Check out my three part Ed Week series on student trauma.
This is a “companion” piece to The Best Resources On Helping To Build Empathy In The Classroom – Help Me Find More, and I’m posting it a few weeks before a series on the topic will appear in my Education Week Teacher column.
You might also be interested in:
This is just the beginning of a list, and I hope readers will suggest more in the comments or on Twitter:
How Teachers Help Students Who’ve Survived Trauma is by Jessica Lahey.
How Childhood Trauma Could Be Mistaken for ADHD is from The Atlantic.
How to Help a Traumatized Child in the Classroom is from The Greater Good Center.
Resources for Responding to Trauma and Tragedy is from Edutopia.
Resources for Schools to Help Students Affected by Trauma is a useful list from The Wisconsin Supt. of Public Instruction.
Immigrant Minors From Central America Bring Hope, Past Trauma to U.S. Schools is from The Hechinger Report.
Resources for Parents following Traumatic Events is from The U.S. Department Of Education.
How childhood trauma affects health across a lifetime is a TED-Talk from Nadine Burke Harris.
Schools across St. Louis learning how past trauma hurts learning and affects behavior is from The St. Louis Post Dispatch.
— Pete Hall (@educationhall) November 11, 2016
Ed Week has published a special report: Student Trauma: How School Leaders Can Respond.
Traumatic stress changes brains of boys, girls differently is from Science Daily.
A Practitioner’s Guide to Educating Traumatized Children is from Education Northwest.
— Cornelius Minor (@MisterMinor) April 28, 2017
Trauma, Adverse Experiences and Mindset is from Mindset Works.
Finding what’s right with children who grow up in high-stress environments is from Eureka Alert.
Sesame Street launches tools to help children who experience trauma, from hurricanes to violence at home is from The Washington Post.
Supporting Students With Chronic Trauma is from Edutopia.
A ‘Trauma-Informed Classroom Is a Safe and Secure Place’ is the headline of one of my Education Week Teacher columns.
Supporting Students with Adverse Childhood Experiences is the theme of the summer issue of the American Educator.
Some FAQs for Educators on Children’s Trauma is from Ed Week.
“Research has found that asking students to relive traumatic events or emotional moments during the school day can exacerbate a problem.”
— Kelly Wickham Hurst (@mochamomma) August 28, 2019
Important thread https://t.co/BYjOWO41xr
— Larry Ferlazzo (@Larryferlazzo) August 27, 2019
Sharing Social Emotional Learning #SEL resources especially in cases where the student has suffered any kind of trauma.
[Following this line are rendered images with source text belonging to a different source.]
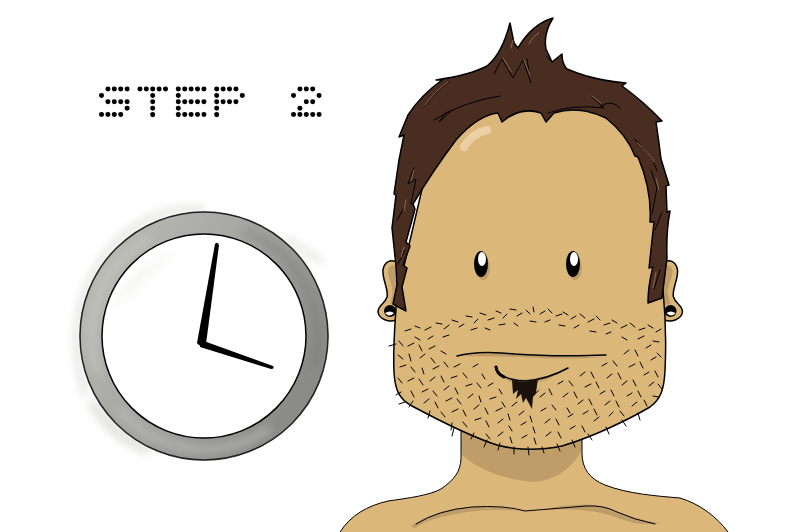
<!DOCTYPE html>
<html lang="en">
<head>
<meta charset="utf-8">
<title>Step 2</title>
<style>
:root{--paper:#fff;--ink:#000;--skin:#dcb77a;--skin-shade:#bf9d69;--hair:#492d20;--hair-glint:#8a6a55;--rim-light:#bcbdb7;--rim-dark:#8b8b89}
html,body{margin:0;background:var(--paper);overflow:hidden}
svg{display:block;width:800px;height:532px}
.dots{fill:none;stroke:var(--ink);stroke-width:.78;stroke-linecap:round;stroke-dasharray:.01 .99}
.skin{fill:var(--skin)}
.shade{fill:var(--skin-shade)}
.hair{fill:var(--hair)}
.line{stroke:var(--ink);stroke-width:1.5;stroke-linejoin:round;stroke-linecap:round}
.open{fill:none}
.fine{fill:none;stroke:var(--ink);stroke-width:1;stroke-linecap:round}
.glint{fill:none;stroke:var(--hair-glint);stroke-width:1;stroke-linecap:round}
</style>
</head>
<body>
<svg viewBox="0 0 800 532" xmlns="http://www.w3.org/2000/svg">
<defs>
<linearGradient id="rim" x1="0" y1="0" x2="1" y2=".6">
<stop offset="0" stop-color="var(--rim-light)"/><stop offset=".45" stop-color="#a9aaa6"/><stop offset="1" stop-color="var(--rim-dark)"/>
</linearGradient>
<filter id="soft" x="-20%" y="-20%" width="140%" height="140%"><feGaussianBlur stdDeviation="4"/></filter>
<g id="ear">
<path class="skin line" d="M398 263C391 258 384 262 383 270C382 280 389 289 387 297C385 304 378 305 378 312C379 319 389 323 396 320L402 308Z"/>
<path class="shade" d="M398 266C391 263 387 267 388 274C390 283 394 287 392 296L390 304L400 306Z"/>
<circle cx="390" cy="311" r="6"/>
<path d="M385 313Q389 318 394 313Q390 310 385 313Z" fill="var(--paper)"/>
</g>
<g id="eye">
<ellipse class="shade" cx="483" cy="268" rx="7" ry="12"/>
<ellipse cx="481" cy="264" rx="7" ry="13"/>
<ellipse cx="482" cy="259" rx="4" ry="7" fill="var(--paper)"/>
</g>
</defs>

<g id="step-title" role="img" aria-label="STEP 2" transform="translate(101.500 89) scale(6.400)">
<path class="dots" d="M1 0h3.1M0 1h.1M1 2h3.1M4 3h.1M0 4h3.1"/>
<path class="dots" transform="translate(6)" d="M0 0h4.1M2 1v3.1"/>
<path class="dots" transform="translate(12)" d="M0 0h4.1M0 1v3.1M1 2h3.1M1 4h3.1"/>
<path class="dots" transform="translate(18)" d="M0 0h3.1M0 1v3.1M4 1h.1M1 2h2.1"/>
<path class="dots" transform="translate(30)" d="M1 0h2.1M0 1h.1M4 1h.1M2 2h1.1M1 3h.1M0 4h4.1"/>
</g>

<g id="clock">
<g filter="url(#soft)" fill="none" stroke="#d3d4d0" opacity=".6">
<path d="M86 395Q62 325 100 262Q140 205 204 209" stroke-width="7"/>
<path d="M92 402Q114 438 150 450" stroke-width="12"/>
<path d="M286 238L322 262" stroke-width="6"/>
</g>
<circle cx="204" cy="336" r="113" fill="none" stroke="url(#rim)" stroke-width="23"/>
<g fill="none" stroke-width="6" filter="url(#soft)">
<path d="M99 375A112 112 0 0 1 150 238" stroke="#d2d3cd" opacity=".5"/>
<path d="M244 231A112 112 0 0 1 312 370" stroke="#777" opacity=".5"/>
<path d="M118 408A112 112 0 0 0 270 428" stroke="#bdbdbb" opacity=".8"/>
</g>
<circle cx="204" cy="336" r="102" fill="var(--paper)"/>
<path d="M113 300Q132 262 180 250L116 310Z" fill="#f8f8f7" filter="url(#soft)"/>
<circle class="open" cx="204" cy="336" r="124" stroke="#222" stroke-width="1.500"/>
<circle class="open line" cx="204" cy="336" r="102"/>
<path id="minute-hand" d="M215 244Q217 241 219 245L206 344Q201 349 197 343Z"/>
<path id="hour-hand" d="M201 340L273 366Q275 369 271 369L200 347Z"/>
</g>

<g id="man">
<g id="shoulders">
<path class="skin" d="M340 532C351 515 367 506 388 501C410 498 430 495 441 489C455 479 460 472 461 459V425H582V453C582 469 590 479 605 485C628 494 657 496 680 498C700 504 717 517 728 532Z"/>
<path class="shade" d="M461 430H582V450Q566 479 534 482Q487 478 461 454Z"/>
<path class="fine" d="M340 532C351 515 367 506 388 501C410 498 430 495 441 489C455 479 460 472 461 459V431M582 434V453C582 469 590 479 605 485C628 494 657 496 680 498C700 504 717 517 728 532"/>
<path class="shade" d="M411 526Q432 511 466 507Q500 505 520 511Q485 508 456 514Q430 518 415 528ZM540 510Q585 501 606 507Q632 519 660 523Q640 527 618 518Q592 507 540 510Z"/>
<path class="fine" d="M416 524Q438 510 472 507Q505 505 525 511Q562 508 586 506Q604 505 617 512Q635 520 655 524"/>
</g>
<use href="#ear"/>
<use href="#ear" transform="translate(1060.500) scale(-1 1)"/>
<path id="face" class="skin line" d="M397 296C395 320 393 350 394 372C395 390 399 399 412 406C440 421 475 438 497 445Q527 453 562 446C590 438 626 421 650 407C661 399 664 389 665 371Q667 330 663 290L654 190L620 115L550 95L490 100L430 155Z"/>
<path id="hair" class="hair line" d="M406 311L393 304L397 285L396 266L392 228L396 195L394 194L399 160L404 135L399 137L408 115Q421 95 442 80L436 80Q470 75 487 66Q502 54 510 23L514 43L518 48Q532 24 553 18Q543 34 546 49L552 62L562 54Q562 64 567 69Q592 80 626 83L622 86Q643 101 662 121L656 122Q659 142 661 159L669 185L666 186L667 212L670 211Q666 232 667 258L662 298L648 303Q648 285 653 267L649 268L654 222L650 222Q652 190 638 157L635 156Q627 135 606 118Q579 105 554 113L546 122L541 113Q520 106 502 122L498 113Q478 115 456 140Q432 172 413 204L415 209L406 242L410 246L403 265L407 268L402 287Z"/>
<g id="hair-strands">
<path class="fine" d="M494 74L502 59L513 78L523 60L531 83M527 59L529 72M552 62L546 56M434 120Q462 102 500 96M446 112L439 122L450 112M548 113Q572 104 604 108L592 97M601 106Q612 99 620 108M414 168L408 184L416 179L411 204M425 106Q435 92 449 82M634 139Q651 151 657 171M651 170L657 188L652 214M397 220L404 208M655 230L662 212M398 264L405 250M654 289L660 270"/>
<path class="glint" d="M425 105Q435 91 448 82M503 58L511 71M524 60L530 75M529 44Q533 36 539 33M601 103L592 96M638 143Q649 152 654 162M656 178L659 190M414 170L411 181M406 200L404 211M404 247L401 257M513 40L511 48M656 272L653 288"/>
</g>
<path id="forehead-shine" d="M464 147Q471 134 487 130" fill="none" stroke="#ebd0a5" stroke-width="8" stroke-linecap="round"/>
<use href="#eye"/>
<use href="#eye" x="92"/>
<g id="mouth">
<path class="shade" d="M462 356Q490 351 535 356L606 357Q560 360 520 357ZM500 373Q520 387 561 371Q545 384 522 384Q505 383 500 373Z"/>
<path class="line open" d="M457 356Q478 350 515 354Q555 357 606 355"/>
<path class="line open" d="M498 373Q509 381 526 381Q548 379 568 368"/>
<path class="open" d="M496 367Q497 374 504 377" stroke="var(--ink)" stroke-width="3" stroke-linecap="round"/>
<path id="goatee" d="M512 380Q526 384 538 379L536 392L540 389L533 397L532 409L526 398L523 403L521 394L516 399L518 390L513 394Z" fill="#19110a"/>
</g>
<g id="stubble" class="fine" stroke-width=".9">
<path d="M405 331l6-2M415 326l5 2M425 330l6-3M436 323l6 1M444 329l5-4M452 320l6 2M459 327l5-3M466 316l6 1M474 323l4-4M480 313l6 2M488 320l6-2M496 311l5 2M503 318l4-4M510 309l6 1M517 316l5-3M526 310l4 4M533 307l1 5M540 314l5-3M548 309l4 4M556 316l6-2M563 312l5 3M571 319l5-3M580 314l5 4M588 322l6-3M596 316l4 4M604 325l6-2M612 320l5 3M621 328l6-3M630 323l5 4M639 330l6-2M648 325l5 3M656 332l5-3M471 330l6-2M485 328l5 2M499 325l6-1M514 323l4 3M530 321l6 1M545 322l5-2M559 325l6 1M574 328l5-3M590 331l6 1M606 334l5-2M443 337l6-2M428 339l5-3M415 337l5 3M622 337l5 3M638 339l6-3M653 341l6 1"/>
<path d="M389 346l7-2M399 341l4 5M408 346l6-3M419 345l3 6M429 349l6-3M398 355l5 4M409 354l2 7M420 358l5-4M431 358l4 5M441 351l5 3M400 367l6-2M411 367l4 5M422 368l2 6M433 369l6-3M444 362l4 5M454 367l6-3M398 378l4 5M408 381l6-3M419 379l4 6M430 381l5-4M441 376l3 6M451 378l6-2M463 373l4 5M473 367l5-3M482 374l3 5M401 392l-5 3M411 391l3 6M422 392l6-3M433 391l4 5M444 390l5-4M455 388l3 6M466 386l6-2M477 383l4 5M488 386l5-3M499 389l3 5M413 401l-4 6M424 403l5-4M435 402l3 6M446 401l6-3M457 399l4 5M468 398l5-4M479 396l2 6M490 399l6-2M502 402l3 5M512 406l5-4"/>
<path d="M430 411l-2 7M441 412l4 5M452 412l6-3M463 410l3 6M474 409l5-4M485 408l3 6M496 411l6-3M508 414l2 6M519 415l5-4M530 416l2 6M541 411l5-3M452 423l-1 7M463 422l4 5M475 420l6-2M486 421l3 6M498 423l5-4M509 426l3 5M521 425l5-3M533 427l2 6M545 423l5-4M556 419l3 6M568 417l5-3M474 433l-3 6M486 434l4 5M498 436l5-4M510 437l2 6M522 438l5-3M534 438l2 6M546 436l5-4M558 432l3 6M570 429l5-3M582 426l3 6M594 421l5-4M500 443l-2 7M514 447v7M528 447l1 8M542 447l2 6M557 444l3 7M572 440l3 7M487 440l-3 7M588 434l4 6M606 427l3 7M622 420l4 6M638 413l2 7M454 428l-2 8M405 402l-6 2"/>
<path d="M540 397l5-4M549 389l3 6M558 384l5-3M569 381l4 5M580 376l5-4M591 372l3 6M602 366l5-3M613 361l4 5M624 354l5-4M635 350l3 6M646 348l5-3M657 353l4 4M552 405l4 5M563 397l5-4M574 392l3 6M585 387l6-3M596 382l3 6M607 378l5-4M618 373l3 6M629 367l6-3M640 362l3 6M651 360l5-3M567 408l3 5M578 404l5-4M589 399l3 6M600 394l5-3M611 390l3 6M622 385l5-4M633 380l3 6M644 375l5-3M655 371l3 6M583 414l5-3M594 409l3 6M605 405l5-4M616 401l3 6M627 396l5-3M638 391l3 6M649 386l5-4M658 384l4 5M609 416l4-4M620 411l4 5M632 406l5-4M644 400l3 6M653 396l6 1"/>
</g>
</g>
</svg>
</body>
</html>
I quoted from each (except those in Arabic) to ensure that #immersivereader can be used for translation, etc. https://t.co/1zRlQZ3aqr @wakelet @MicrosoftEDU pic.twitter.com/qSfuQ8NblC
— Ilene Winokur Alzaid, Ed.D. (@IleneWinokur) August 23, 2019
there’s no such thing as trauma-informed education without active work in dismantling the systemic traumatization of oppressed people. that’s the equivalent of putting a band aid on a bullet wound and calling yourself a doctor. anyone who says different is selling something.
— dulce-marie is back (mostly) (@DulceFlecha) October 28, 2019
Research Matters / A “Write” Way to Address Trauma is from ASCD.
A Trauma-Informed Approach to Teaching the Colonization of the Americas is from Edutopia.